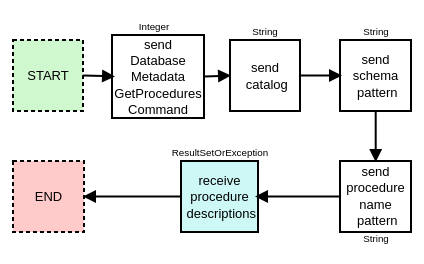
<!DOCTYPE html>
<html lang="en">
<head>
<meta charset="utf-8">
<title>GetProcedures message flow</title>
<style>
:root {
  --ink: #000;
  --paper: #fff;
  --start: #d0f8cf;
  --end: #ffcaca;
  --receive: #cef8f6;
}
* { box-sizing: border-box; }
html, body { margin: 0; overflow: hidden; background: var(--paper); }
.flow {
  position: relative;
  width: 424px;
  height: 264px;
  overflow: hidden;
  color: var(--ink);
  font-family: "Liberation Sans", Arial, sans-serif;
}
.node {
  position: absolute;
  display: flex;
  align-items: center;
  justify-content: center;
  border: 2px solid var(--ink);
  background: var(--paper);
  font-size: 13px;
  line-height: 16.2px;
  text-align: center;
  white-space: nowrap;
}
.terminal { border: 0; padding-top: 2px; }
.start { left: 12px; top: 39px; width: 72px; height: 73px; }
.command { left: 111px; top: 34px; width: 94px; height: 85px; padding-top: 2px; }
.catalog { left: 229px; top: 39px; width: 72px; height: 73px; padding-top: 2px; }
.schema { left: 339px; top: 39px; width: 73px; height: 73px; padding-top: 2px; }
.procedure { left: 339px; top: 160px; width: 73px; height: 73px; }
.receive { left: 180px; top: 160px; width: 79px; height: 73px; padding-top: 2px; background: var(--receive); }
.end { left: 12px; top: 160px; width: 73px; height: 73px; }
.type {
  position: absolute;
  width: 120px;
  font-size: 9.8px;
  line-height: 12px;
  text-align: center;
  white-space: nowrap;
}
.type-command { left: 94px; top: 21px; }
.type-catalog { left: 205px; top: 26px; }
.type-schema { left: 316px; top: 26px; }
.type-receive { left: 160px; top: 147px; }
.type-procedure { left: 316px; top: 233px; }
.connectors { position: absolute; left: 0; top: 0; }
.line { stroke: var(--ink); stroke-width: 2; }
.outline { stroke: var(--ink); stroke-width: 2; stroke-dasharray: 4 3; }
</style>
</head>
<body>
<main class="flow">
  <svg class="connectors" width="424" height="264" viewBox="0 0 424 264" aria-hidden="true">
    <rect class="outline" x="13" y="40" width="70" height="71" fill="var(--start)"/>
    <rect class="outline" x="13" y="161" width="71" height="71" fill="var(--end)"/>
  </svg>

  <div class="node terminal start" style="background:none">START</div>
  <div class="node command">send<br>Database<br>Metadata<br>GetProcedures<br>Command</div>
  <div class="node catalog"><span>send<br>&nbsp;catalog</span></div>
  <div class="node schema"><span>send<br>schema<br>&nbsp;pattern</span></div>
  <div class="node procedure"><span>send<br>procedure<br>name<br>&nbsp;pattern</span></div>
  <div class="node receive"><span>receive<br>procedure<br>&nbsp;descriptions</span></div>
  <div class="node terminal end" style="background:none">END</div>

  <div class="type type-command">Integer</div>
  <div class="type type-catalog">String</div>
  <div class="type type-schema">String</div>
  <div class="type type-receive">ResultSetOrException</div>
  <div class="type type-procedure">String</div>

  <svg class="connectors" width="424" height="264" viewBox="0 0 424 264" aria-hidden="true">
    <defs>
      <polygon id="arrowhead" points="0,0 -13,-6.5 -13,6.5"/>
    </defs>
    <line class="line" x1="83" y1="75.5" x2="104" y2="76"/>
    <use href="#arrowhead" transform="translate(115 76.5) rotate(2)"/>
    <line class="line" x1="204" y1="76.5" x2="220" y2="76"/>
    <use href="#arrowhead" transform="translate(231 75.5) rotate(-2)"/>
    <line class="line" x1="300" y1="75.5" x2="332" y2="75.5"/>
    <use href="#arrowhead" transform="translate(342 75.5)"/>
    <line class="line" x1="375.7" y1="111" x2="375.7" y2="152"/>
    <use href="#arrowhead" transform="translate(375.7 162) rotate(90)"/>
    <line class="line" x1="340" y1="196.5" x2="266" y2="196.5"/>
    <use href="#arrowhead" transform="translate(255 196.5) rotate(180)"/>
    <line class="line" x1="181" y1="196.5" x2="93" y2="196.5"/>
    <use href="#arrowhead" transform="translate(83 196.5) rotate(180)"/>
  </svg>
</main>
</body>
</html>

::::

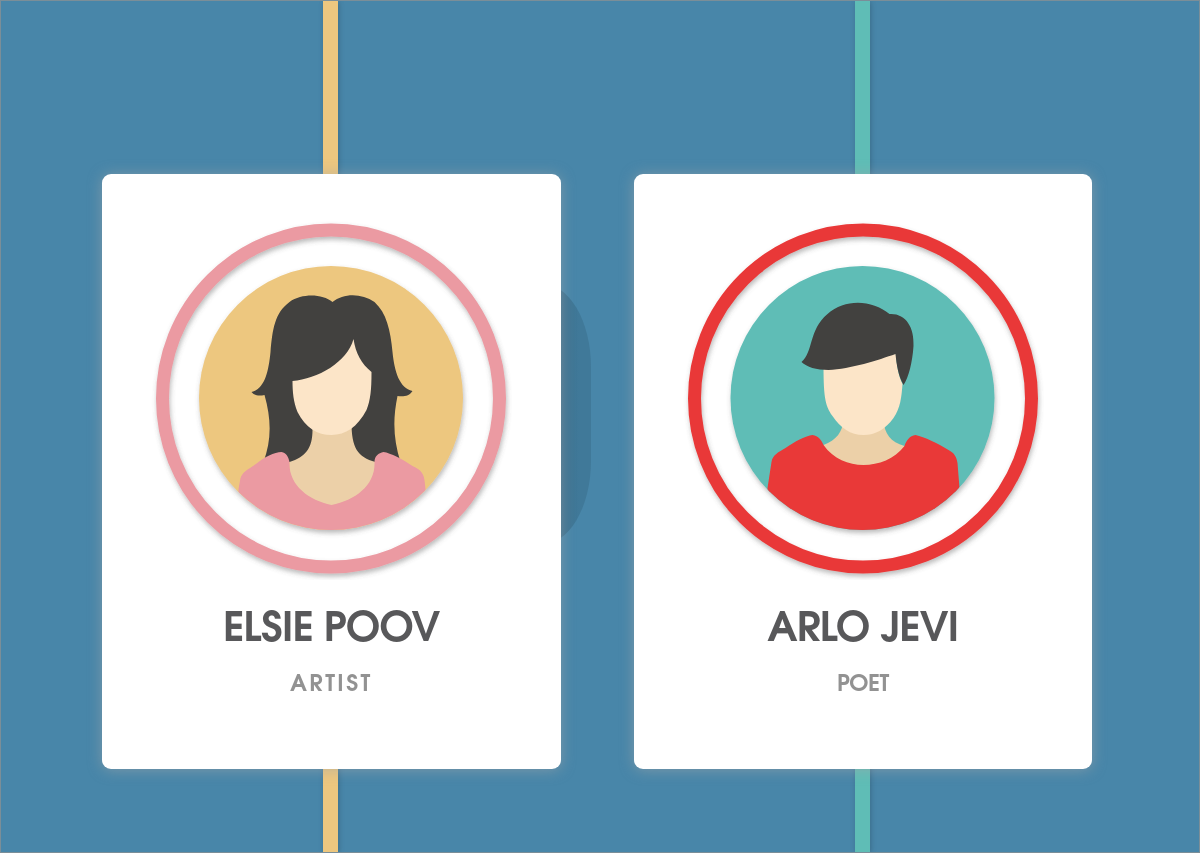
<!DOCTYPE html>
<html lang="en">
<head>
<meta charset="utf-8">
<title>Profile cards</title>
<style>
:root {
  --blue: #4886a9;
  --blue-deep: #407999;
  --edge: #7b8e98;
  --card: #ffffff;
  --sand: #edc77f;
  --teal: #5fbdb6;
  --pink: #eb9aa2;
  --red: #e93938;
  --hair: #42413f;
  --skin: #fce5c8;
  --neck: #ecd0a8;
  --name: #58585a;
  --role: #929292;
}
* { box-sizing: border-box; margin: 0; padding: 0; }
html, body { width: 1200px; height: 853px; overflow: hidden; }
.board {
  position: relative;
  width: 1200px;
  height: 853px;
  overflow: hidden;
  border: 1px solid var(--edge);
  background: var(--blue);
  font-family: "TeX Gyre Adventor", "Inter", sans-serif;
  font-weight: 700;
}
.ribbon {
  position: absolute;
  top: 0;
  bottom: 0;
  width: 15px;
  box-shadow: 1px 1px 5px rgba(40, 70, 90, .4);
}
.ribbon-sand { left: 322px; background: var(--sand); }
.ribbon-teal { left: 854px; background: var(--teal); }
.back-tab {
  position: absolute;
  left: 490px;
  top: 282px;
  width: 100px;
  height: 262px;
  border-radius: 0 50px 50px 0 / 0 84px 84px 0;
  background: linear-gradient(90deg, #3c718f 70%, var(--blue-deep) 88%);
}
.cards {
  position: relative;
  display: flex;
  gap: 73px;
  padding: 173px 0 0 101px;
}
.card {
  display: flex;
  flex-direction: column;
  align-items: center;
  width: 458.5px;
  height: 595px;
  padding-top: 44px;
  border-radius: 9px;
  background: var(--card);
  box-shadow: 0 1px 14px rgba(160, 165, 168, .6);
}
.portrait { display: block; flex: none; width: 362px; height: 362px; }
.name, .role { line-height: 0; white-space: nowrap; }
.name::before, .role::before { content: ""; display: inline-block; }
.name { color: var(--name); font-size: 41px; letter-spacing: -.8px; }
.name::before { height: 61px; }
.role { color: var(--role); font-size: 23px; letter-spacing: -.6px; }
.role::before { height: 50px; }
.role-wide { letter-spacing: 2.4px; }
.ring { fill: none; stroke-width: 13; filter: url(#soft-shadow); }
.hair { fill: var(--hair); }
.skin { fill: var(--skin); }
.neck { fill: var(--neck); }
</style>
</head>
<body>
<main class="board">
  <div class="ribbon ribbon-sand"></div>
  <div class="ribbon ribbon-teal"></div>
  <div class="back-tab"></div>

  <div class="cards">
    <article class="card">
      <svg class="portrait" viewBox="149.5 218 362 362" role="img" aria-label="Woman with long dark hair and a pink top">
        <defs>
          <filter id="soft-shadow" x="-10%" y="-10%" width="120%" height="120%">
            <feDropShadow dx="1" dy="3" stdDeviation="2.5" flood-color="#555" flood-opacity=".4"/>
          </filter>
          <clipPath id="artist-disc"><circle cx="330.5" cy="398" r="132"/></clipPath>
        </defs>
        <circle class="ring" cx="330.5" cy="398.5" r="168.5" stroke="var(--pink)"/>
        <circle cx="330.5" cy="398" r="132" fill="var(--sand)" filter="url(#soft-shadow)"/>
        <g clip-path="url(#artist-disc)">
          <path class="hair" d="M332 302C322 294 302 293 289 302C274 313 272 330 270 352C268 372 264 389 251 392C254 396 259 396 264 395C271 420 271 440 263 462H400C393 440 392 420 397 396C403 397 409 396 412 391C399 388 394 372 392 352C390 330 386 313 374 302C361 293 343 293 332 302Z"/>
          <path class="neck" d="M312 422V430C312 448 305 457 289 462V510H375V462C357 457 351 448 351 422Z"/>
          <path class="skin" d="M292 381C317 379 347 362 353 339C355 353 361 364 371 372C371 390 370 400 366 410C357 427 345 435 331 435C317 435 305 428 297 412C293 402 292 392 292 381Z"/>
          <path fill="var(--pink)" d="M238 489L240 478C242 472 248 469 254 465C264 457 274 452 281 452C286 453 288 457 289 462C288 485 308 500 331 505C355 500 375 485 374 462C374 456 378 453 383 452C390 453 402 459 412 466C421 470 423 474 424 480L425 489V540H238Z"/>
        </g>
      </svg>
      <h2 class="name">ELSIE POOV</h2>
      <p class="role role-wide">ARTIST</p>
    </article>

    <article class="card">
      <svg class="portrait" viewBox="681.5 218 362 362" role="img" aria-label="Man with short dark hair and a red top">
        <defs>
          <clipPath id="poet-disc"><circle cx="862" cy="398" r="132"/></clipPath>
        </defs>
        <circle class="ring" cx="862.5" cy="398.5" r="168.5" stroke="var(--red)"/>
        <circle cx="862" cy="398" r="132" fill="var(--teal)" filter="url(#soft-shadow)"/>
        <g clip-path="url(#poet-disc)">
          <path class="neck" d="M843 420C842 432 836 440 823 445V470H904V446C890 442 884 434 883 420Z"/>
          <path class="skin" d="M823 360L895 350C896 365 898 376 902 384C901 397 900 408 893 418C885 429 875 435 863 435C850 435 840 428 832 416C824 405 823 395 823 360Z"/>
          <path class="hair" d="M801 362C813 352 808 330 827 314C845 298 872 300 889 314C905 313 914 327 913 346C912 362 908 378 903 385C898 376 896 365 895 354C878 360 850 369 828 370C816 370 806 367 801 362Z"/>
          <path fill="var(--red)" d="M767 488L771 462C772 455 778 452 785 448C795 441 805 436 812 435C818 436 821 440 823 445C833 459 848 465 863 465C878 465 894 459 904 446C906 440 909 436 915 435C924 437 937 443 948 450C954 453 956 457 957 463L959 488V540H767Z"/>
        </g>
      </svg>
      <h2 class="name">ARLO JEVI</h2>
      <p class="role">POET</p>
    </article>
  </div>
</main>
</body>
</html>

::::

WHAT IS NEEDED: The string "size" may appear in lines of the listing above; tally those lines and give the number only.

WRITTEN SOLUTION: 4